Aim of the exercise: Search the data for the string "paper", and report each line where it is found.

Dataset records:

· · ·

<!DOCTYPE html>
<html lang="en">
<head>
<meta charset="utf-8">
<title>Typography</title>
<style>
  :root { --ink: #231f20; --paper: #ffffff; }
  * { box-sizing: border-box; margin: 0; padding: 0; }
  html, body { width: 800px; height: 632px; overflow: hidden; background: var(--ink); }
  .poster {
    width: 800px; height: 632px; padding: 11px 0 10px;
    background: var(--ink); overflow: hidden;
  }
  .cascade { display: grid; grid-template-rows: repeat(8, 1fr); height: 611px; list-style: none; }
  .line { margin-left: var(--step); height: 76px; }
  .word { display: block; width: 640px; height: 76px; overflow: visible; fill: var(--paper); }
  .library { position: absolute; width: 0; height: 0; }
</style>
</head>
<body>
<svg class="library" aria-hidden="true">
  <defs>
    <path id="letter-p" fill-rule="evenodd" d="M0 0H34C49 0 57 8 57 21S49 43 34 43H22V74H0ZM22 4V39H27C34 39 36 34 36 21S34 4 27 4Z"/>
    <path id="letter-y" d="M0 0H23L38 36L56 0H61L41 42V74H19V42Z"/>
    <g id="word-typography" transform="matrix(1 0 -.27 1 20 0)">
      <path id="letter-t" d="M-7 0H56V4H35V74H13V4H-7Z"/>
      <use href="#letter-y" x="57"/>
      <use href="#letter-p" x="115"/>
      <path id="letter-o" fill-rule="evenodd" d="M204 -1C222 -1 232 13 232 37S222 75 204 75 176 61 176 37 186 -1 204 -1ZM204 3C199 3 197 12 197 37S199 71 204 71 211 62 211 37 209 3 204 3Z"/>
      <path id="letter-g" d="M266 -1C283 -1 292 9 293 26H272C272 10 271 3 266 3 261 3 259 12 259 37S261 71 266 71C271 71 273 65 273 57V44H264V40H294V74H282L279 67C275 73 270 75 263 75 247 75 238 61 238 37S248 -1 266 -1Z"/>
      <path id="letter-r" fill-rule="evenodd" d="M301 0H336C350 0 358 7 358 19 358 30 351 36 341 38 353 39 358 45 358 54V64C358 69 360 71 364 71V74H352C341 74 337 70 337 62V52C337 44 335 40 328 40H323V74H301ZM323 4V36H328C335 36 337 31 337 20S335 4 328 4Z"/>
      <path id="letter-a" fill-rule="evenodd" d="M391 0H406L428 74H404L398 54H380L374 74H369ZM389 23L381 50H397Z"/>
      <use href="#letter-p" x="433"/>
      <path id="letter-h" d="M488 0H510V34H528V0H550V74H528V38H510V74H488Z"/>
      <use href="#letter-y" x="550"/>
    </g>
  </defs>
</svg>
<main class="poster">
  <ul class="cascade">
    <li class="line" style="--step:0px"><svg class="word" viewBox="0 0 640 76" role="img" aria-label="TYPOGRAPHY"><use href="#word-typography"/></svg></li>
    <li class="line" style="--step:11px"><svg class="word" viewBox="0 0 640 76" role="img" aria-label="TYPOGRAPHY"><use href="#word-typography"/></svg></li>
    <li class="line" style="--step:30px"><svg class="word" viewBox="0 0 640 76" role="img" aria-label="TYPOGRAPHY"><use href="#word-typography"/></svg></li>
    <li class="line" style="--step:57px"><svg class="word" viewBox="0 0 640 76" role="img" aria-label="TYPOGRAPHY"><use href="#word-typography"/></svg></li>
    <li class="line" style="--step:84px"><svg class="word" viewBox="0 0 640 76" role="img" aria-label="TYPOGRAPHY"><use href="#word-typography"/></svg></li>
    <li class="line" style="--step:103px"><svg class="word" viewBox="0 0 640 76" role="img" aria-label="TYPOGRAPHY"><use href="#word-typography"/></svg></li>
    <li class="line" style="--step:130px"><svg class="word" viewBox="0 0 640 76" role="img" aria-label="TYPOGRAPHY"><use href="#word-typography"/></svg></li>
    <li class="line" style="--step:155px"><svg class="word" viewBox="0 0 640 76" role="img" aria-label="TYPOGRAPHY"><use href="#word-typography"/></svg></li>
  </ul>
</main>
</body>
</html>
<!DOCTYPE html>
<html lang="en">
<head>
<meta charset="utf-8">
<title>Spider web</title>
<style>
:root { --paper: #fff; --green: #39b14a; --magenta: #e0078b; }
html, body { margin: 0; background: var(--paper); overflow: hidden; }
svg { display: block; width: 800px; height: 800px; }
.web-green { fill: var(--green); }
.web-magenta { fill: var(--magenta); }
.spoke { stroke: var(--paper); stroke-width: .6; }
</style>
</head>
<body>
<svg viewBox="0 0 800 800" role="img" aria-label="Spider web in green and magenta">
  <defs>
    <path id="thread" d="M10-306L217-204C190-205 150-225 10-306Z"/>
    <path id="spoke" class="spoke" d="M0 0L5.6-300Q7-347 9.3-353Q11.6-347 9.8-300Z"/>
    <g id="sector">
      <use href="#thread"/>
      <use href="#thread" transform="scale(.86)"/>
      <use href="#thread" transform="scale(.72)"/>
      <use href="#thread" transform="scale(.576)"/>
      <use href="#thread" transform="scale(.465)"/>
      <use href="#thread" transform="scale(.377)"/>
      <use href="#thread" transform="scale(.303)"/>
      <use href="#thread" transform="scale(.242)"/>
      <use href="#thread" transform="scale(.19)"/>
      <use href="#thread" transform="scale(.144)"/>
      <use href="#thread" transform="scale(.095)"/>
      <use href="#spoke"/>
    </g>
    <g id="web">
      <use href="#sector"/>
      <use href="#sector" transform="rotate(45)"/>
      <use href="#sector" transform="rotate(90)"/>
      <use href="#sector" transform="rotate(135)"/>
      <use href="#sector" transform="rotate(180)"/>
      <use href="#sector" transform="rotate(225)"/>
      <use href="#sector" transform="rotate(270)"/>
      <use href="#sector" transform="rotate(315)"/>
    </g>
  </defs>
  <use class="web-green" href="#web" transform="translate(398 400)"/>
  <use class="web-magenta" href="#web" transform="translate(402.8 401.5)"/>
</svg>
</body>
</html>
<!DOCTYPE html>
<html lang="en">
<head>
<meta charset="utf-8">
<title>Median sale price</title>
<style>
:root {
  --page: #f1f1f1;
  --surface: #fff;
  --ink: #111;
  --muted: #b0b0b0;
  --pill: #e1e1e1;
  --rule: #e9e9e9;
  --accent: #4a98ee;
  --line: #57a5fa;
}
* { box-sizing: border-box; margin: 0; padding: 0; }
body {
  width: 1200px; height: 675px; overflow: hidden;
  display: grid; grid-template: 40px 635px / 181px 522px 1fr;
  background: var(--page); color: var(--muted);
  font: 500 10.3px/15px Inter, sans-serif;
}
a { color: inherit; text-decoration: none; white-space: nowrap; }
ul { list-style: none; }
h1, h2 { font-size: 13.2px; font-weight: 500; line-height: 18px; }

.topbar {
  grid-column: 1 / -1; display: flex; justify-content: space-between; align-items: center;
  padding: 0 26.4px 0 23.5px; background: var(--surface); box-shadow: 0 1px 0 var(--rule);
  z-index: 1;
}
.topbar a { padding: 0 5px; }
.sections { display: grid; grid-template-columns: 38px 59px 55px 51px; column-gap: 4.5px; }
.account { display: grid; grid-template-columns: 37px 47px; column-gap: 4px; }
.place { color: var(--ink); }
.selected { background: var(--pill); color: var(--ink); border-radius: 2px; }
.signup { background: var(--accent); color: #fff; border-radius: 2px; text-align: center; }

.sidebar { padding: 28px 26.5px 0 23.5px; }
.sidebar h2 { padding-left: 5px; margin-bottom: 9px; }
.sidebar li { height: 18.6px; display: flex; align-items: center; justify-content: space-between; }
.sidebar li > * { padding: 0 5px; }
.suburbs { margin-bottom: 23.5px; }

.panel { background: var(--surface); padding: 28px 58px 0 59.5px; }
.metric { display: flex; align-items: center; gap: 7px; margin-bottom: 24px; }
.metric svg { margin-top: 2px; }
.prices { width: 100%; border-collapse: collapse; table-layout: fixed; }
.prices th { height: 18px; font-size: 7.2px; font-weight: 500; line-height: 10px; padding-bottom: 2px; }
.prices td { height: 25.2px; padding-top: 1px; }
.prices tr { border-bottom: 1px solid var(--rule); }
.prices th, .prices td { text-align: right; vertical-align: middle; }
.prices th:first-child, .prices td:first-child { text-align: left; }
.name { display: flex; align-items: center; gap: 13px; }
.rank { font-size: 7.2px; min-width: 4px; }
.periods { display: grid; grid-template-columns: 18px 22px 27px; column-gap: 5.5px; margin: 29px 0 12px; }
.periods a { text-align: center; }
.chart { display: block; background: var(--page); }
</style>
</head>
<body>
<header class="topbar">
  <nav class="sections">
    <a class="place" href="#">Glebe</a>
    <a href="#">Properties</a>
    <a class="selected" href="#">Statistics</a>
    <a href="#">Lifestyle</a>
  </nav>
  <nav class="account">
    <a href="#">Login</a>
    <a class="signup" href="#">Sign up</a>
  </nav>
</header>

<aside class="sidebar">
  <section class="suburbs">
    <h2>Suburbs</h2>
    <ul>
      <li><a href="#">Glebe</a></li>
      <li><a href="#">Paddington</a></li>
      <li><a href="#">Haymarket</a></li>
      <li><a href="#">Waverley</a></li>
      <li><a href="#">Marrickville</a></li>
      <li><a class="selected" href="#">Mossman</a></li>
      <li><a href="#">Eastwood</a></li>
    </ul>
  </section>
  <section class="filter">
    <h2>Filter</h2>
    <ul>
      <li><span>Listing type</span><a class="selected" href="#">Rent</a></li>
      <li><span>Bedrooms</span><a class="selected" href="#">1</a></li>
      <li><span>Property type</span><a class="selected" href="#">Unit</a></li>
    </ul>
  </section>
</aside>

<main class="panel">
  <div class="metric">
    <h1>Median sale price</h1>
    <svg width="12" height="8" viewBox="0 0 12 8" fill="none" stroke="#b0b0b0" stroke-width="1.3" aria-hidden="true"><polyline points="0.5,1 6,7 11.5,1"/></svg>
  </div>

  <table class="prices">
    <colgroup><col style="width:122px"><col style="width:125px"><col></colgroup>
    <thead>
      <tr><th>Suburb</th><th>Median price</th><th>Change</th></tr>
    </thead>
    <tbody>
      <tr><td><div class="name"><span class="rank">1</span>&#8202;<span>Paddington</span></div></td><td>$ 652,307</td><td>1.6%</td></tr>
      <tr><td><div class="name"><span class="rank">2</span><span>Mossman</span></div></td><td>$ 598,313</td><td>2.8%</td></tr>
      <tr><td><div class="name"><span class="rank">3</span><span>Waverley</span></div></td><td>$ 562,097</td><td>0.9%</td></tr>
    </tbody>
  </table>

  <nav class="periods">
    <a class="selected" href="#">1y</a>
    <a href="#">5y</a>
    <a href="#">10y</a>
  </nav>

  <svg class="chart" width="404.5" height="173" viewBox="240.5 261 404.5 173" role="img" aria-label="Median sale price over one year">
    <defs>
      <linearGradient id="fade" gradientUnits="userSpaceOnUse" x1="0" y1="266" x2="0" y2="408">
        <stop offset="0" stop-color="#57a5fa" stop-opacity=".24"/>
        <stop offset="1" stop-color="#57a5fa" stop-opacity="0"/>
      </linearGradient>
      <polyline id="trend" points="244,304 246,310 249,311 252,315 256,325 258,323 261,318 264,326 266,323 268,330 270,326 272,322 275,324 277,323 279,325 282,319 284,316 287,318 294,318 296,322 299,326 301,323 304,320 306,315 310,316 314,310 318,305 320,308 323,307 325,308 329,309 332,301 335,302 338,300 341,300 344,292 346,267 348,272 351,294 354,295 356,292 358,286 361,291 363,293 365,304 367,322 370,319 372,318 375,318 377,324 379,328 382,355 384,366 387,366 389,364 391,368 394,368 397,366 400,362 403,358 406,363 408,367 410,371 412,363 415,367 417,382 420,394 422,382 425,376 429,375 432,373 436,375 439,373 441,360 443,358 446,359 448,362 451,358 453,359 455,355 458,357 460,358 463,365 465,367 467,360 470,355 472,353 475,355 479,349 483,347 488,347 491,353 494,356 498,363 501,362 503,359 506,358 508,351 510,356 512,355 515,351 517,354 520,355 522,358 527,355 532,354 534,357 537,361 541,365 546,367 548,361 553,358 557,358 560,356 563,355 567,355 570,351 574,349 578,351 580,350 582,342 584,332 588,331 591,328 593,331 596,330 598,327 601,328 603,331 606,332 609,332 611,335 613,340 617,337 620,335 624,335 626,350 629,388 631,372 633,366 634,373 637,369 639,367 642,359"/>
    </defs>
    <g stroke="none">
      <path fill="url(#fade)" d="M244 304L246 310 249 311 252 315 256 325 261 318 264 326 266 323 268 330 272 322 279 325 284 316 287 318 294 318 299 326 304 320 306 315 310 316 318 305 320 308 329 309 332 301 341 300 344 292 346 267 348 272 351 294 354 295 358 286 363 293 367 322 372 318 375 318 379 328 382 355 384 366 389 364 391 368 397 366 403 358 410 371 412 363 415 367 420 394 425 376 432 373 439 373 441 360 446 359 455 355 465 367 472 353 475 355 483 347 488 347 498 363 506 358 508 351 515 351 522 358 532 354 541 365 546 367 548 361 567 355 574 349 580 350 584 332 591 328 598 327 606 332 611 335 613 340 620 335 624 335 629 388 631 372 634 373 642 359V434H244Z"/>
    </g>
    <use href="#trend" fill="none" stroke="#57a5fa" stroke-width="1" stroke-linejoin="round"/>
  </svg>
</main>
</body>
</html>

· · ·

Result of this task:
  :root { --ink: #231f20; --paper: #ffffff; }
  .word { display: block; width: 640px; height: 76px; overflow: visible; fill: var(--paper); }
:root { --paper: #fff; --green: #39b14a; --magenta: #e0078b; }
html, body { margin: 0; background: var(--paper); overflow: hidden; }
.spoke { stroke: var(--paper); stroke-width: .6; }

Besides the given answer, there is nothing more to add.